__What is being asked__:
Pictures are not repeated. Every line from the beginning of the entries through the one with "border-box; margin: 0;" is restated exactly.

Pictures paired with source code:
###

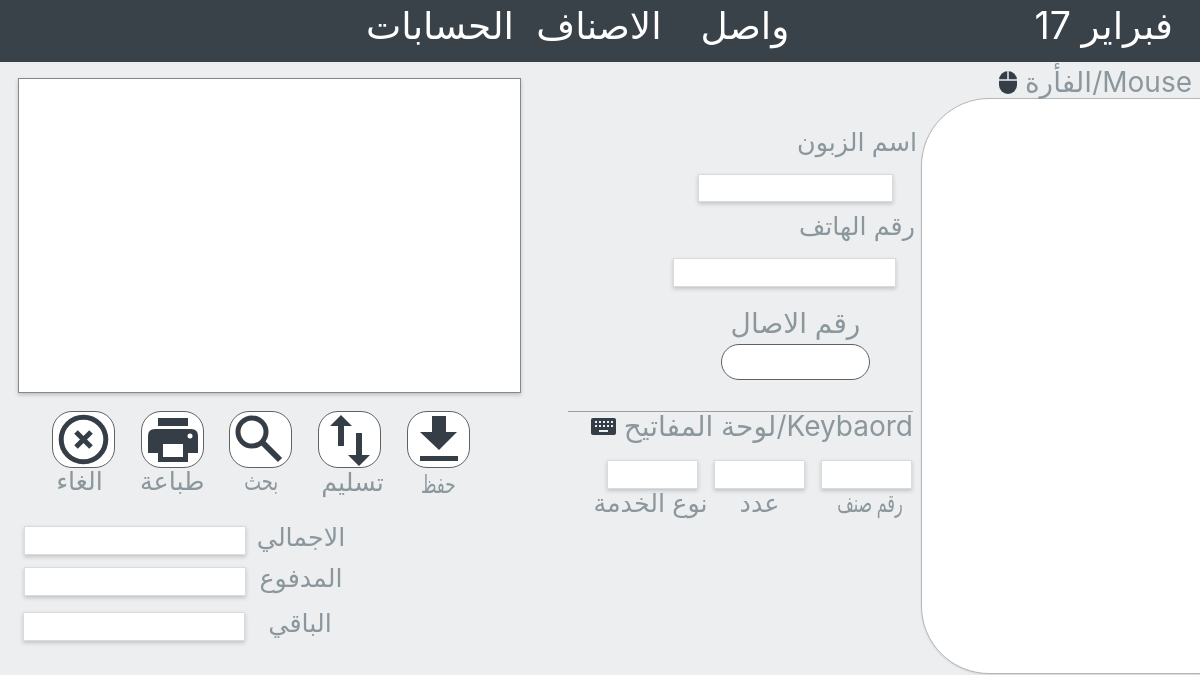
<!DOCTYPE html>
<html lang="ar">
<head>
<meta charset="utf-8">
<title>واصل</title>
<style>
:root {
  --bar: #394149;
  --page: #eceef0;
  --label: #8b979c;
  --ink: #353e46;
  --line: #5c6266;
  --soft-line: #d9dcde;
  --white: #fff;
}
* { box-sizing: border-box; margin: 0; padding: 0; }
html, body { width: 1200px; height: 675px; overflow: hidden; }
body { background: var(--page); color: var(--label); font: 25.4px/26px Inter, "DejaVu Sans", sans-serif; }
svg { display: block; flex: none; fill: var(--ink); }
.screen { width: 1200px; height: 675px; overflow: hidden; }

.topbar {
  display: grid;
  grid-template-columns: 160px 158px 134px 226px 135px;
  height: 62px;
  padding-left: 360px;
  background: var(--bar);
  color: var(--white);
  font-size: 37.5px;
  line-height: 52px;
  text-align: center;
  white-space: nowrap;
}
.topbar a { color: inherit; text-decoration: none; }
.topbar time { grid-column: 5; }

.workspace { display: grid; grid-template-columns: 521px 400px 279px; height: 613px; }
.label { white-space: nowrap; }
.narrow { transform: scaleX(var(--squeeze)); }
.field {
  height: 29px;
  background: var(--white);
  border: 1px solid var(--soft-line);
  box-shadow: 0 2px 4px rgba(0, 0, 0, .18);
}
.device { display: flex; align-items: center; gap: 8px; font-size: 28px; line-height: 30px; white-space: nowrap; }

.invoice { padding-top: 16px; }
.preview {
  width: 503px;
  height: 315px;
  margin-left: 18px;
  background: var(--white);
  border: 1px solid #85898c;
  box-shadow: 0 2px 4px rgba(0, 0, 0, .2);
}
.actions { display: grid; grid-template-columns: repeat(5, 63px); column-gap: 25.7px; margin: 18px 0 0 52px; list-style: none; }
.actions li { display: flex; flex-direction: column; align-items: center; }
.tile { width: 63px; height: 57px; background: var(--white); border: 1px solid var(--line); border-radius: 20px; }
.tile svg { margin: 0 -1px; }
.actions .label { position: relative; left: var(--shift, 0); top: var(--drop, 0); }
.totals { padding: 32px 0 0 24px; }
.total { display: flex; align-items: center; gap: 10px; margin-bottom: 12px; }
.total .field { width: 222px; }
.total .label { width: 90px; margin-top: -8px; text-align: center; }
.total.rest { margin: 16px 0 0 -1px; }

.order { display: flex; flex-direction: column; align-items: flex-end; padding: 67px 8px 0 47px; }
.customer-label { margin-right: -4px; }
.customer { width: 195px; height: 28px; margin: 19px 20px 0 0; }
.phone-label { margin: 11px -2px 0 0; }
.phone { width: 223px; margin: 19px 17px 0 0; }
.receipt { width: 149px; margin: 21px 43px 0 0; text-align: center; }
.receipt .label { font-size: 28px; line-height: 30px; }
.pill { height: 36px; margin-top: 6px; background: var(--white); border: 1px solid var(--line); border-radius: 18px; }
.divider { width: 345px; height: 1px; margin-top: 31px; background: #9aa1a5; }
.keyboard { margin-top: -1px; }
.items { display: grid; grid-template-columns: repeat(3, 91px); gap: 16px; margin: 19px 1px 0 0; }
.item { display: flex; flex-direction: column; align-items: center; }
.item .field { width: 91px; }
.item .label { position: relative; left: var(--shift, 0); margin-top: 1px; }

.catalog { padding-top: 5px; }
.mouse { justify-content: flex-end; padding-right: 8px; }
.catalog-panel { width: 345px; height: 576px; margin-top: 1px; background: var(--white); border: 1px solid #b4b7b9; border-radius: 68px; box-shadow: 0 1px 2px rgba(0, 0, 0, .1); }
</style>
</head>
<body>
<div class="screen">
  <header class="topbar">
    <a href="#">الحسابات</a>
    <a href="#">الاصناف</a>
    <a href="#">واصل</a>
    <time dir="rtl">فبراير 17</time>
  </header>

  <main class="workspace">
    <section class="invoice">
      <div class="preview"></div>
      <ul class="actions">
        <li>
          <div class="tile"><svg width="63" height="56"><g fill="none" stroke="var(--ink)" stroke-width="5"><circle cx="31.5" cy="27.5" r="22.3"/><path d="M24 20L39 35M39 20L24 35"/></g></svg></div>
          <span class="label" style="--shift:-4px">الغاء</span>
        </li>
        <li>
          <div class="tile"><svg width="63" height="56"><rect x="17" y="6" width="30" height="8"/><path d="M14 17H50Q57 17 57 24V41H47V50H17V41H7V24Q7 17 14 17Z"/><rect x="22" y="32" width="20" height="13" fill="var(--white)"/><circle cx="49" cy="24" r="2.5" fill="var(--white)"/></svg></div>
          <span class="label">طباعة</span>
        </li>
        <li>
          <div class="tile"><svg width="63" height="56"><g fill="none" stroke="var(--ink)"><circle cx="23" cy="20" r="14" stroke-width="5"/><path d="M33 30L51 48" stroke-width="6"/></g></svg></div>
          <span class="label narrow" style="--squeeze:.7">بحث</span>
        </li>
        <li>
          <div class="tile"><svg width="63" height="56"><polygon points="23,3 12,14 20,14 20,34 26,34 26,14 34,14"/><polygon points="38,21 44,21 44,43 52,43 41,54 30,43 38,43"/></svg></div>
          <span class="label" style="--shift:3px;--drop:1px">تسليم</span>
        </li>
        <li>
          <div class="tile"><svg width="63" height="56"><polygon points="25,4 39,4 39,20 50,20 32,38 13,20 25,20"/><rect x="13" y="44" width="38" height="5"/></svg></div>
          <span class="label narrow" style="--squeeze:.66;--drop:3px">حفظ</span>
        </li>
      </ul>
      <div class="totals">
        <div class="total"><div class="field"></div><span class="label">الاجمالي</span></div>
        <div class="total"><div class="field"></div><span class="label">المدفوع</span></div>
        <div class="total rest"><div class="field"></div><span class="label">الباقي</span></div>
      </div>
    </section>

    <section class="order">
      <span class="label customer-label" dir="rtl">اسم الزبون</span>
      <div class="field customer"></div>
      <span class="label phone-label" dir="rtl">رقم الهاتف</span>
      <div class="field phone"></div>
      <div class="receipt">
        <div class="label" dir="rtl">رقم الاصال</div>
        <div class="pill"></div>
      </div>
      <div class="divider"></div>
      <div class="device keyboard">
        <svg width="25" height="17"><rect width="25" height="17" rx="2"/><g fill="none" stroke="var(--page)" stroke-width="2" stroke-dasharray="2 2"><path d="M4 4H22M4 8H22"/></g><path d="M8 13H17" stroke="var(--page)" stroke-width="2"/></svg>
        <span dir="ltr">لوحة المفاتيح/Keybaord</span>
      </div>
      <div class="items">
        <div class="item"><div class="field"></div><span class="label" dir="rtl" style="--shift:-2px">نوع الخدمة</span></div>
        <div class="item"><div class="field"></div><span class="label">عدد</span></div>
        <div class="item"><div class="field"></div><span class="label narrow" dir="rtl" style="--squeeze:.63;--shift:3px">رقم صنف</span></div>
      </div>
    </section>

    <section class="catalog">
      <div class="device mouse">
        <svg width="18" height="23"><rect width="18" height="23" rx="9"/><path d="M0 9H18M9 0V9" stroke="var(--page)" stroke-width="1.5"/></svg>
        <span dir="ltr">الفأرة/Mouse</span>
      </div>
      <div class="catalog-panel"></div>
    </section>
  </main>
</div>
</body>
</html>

###

__Exercise result__:
<!DOCTYPE html>
<html lang="ar">
<head>
<meta charset="utf-8">
<title>واصل</title>
<style>
:root {
  --bar: #394149;
  --page: #eceef0;
  --label: #8b979c;
  --ink: #353e46;
  --line: #5c6266;
  --soft-line: #d9dcde;
  --white: #fff;
}
* { box-sizing: border-box; margin: 0; padding: 0; }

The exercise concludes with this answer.